Written by Derek Markham

Since the beginning of July, at least 124 bottlenose dolphins have washed ashore on the east coast of the US, all of them either dead or dying, and wildlife officials say that a fast-spreading infection could be behind the deaths.

While there is no definitive answer to the spike in mortality (up to seven times what is considered average), at least one of the dolphins did test positive for morbillivirus, which is often fatal to dolphins.

The National Marine Fisheries Service is declaring the fatalities to be an “unusual mortality event,” and are investigating the potential cause of death, which could also include biotoxins from harmful algae blooms, pollution, ship collisions or possible acoustic trauma from ships or other ocean infrastructure.

In 1987-88, bottlenose dolphins on the east coast were hit by a morbillivirus epidemic, with a death toll of at least 900 individuals, and there is some concern that this year’s event is yet another instance of that disease:

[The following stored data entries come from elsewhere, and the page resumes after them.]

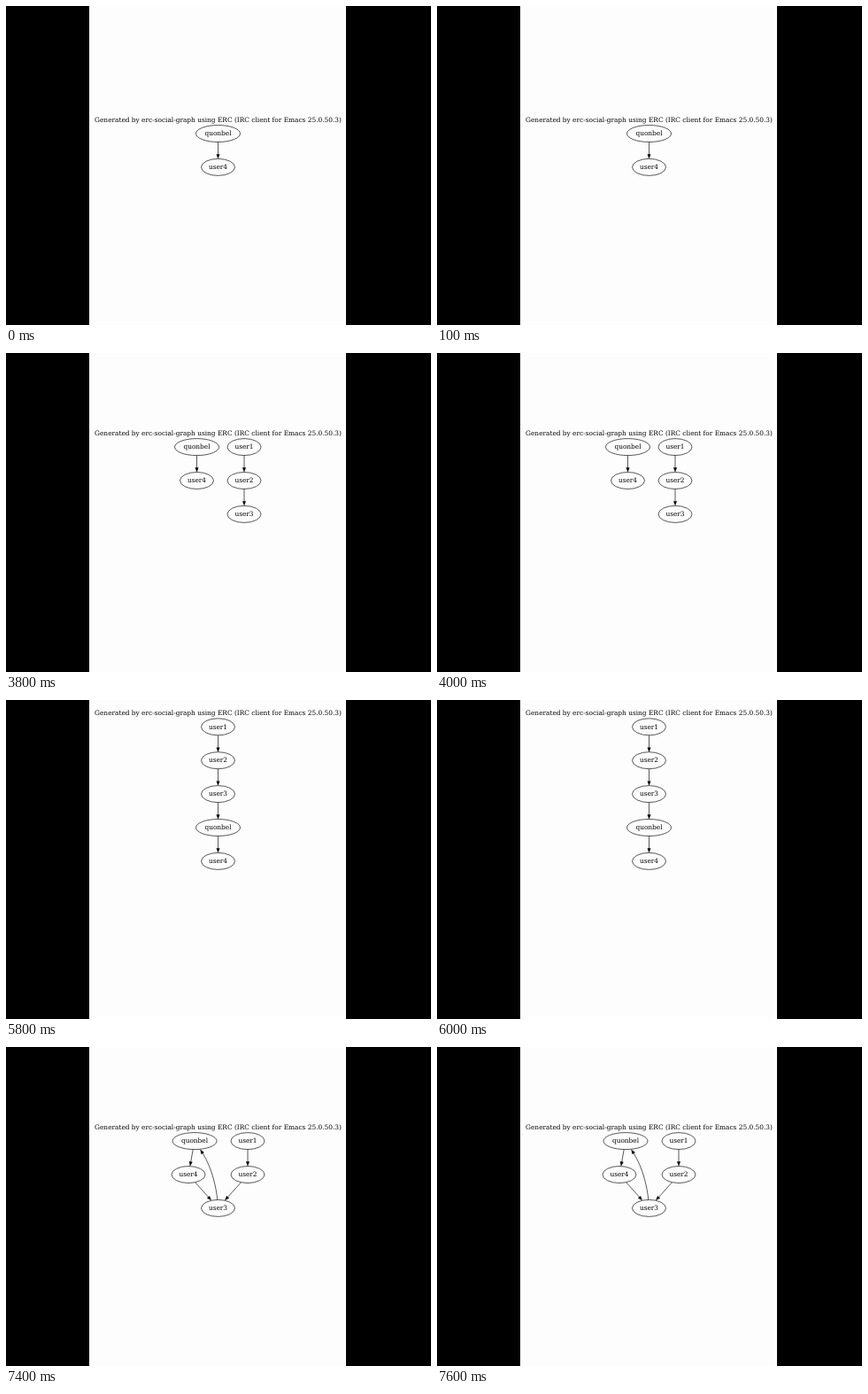
Animation, 480 px wide and 360 px high, one loop 8 s. Source, as an HTML page:

```html
<!DOCTYPE html>
<html lang="en">
<head>
<meta charset="utf-8">
<title>Social graph</title>
<style>
  html, body { margin: 0; width: 100%; height: 100%; overflow: hidden; background: #000; }
  svg { display: block; }
  text { font: 7.4px "DejaVu Serif", "Noto Serif", serif; text-anchor: middle; text-rendering: geometricPrecision; }
  ellipse, path { fill: none; stroke: #000; stroke-width: .65; }
</style>
</head>
<body>
<svg width="480" height="360" viewBox="0 0 480 360">
  <rect x="94" width="290" height="360" fill="#fdfdfd"/>
  <g id="graph"></g>
</svg>
<script>
const LOOP = 8000, MID = 239.5, ROWS = [30.3, 68.2, 106.1, 144, 181.9];
const TITLE = "Generated by erc-social-graph using ERC (IRC client for Emacs 25.0.50.3)";
const HUB = "quonbel";
const graph = document.getElementById("graph");

const label = (text, x, y) => `<text x="${x}" y="${y}">${text}</text>`;

const node = ([name, x, row]) =>
  `<ellipse cx="${x}" cy="${ROWS[row]}" rx="${name === HUB ? 25 : 19}" ry="9.5"/>` +
  label(name, x, ROWS[row] + 2.2);

// Points: start, optional two controls, arrow tip.
function edge(...points) {
  const [tx, ty] = points.pop();
  const [px, py] = points[points.length - 1];
  const angle = Math.atan2(ty - py, tx - px);
  const base = [tx - 5 * Math.cos(angle), ty - 5 * Math.sin(angle)];
  const [start, ...controls] = points;
  const turn = angle * 180 / Math.PI;
  return `<path d="M${start} ${controls.length ? "C" : "L"}${[...controls, base].join(" ")}"/>` +
    `<polygon points="0,0 -5.4,-2 -5.4,2" transform="translate(${tx} ${ty}) rotate(${turn})"/>`;
}

// A column of nodes, each linked to the next one below.
const chain = (x, row, ...names) => names.map((name, i) =>
  node([name, x, row + i]) +
  (i ? edge([x, ROWS[row + i - 1] + 9.5], [x, ROWS[row + i] - 9.3]) : "")).join("");

const scene = (top, ...parts) => label(TITLE, MID, ROWS[top] - 13.4) + parts.join("");

const scenes = [
  [0, scene(3, chain(MID, 3, HUB, "user4"))],
  [3000, scene(3, chain(215.5, 3, HUB, "user4"), chain(269, 3, "user1", "user2"))],
  [3800, scene(2, chain(215.5, 2, HUB, "user4"), chain(269, 2, "user1", "user2", "user3"))],
  [5800, scene(0, chain(MID, 0, "user1", "user2", "user3", HUB, "user4"))],
  [7200, scene(2,
    chain(273, 2, "user1", "user2"),
    node([HUB, 213, 2]), node(["user4", 206, 3]), node(["user3", MID, 4]),
    edge([211.2, 115.6], [207.8, 134.7]),
    edge([213.7, 152.7], [232, 173.3]),
    edge([265.5, 152.7], [247, 173.3]),
    edge([238.8, 172.4], [237.5, 160], [233.5, 138], [219.3, 115.4]))]
];

let shown;
function draw(now) {
  const time = now % LOOP;
  const current = scenes.findLast(([start]) => start <= time)[1];
  if (current !== shown) graph.innerHTML = shown = current;
  requestAnimationFrame(draw);
}
draw(performance.now());
</script>
</body>
</html>
```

“Because of the sheer number of animals [dying] over multiple states, people are very concerned that this might be a repeat.” – Trevor Spradlin, marine mammal biologist for the U.S. NOAA National Marine Fisheries Service

Additional concern was expressed that because these bottlenose dolphins are akin to the the “canary in the coal mine” on the coasts that many humans inhabit and eat from, this event may also be an indicator that something very serious may be happening in the oceans, although at this point, no hard data is available on the cause.

Joan Barns, of the Virginia Aquarium, told MSN that because dolphins are social creatures, if these deaths are due to a communicable disease, it could spread quite quickly.

“If it is a virus, then deaths could be tied to weakened immune systems that allowed something else to kill off the animals. Unraveling what is happening can be quite complex.” – Barns

This post was originally published in TreeHugger.

Photo Credit: Thinkstock


Jim Ven
Jim Ven2 years ago

thanks for the article.

Carrie-Anne Brown

so sad but thanks for sharing

Silvia Steinhilber

Mass deaths don't happen for no reason. It's just a matter of which one of the devastating things mankind has done is causing this.

Jacqueline Fonseca

We NEED to stop slaughtering the ones in Japan! We NEED to stop polluting their homes, and STOP making them perform for "entertainment"! Wee NEED to stop over fishing their food supply and start respecting their space, home and environment! Thank you TreeHugger for sharing this!

Pat B.
Patty B4 years ago

Could be a virus or pollution. Or oil spills in the ocean .or the fact that humans are destroying environments .live lightly and take what you need and no more. Stop buying china crap at china mart.

Ruhee B.
Ruhee B4 years ago

Agree with you Fi T

Fi T.
Past Member 4 years ago

Stop disturbing their life and home

Shirley S.
Shirley S4 years ago

What with the combination of oil pollution & underwater sonar our sea creatures are DOOMED!

Glenda L.
Glenda L4 years ago

Creepy. It's probably our fault somehow.

Dee H.
Daphne H4 years ago

See them safe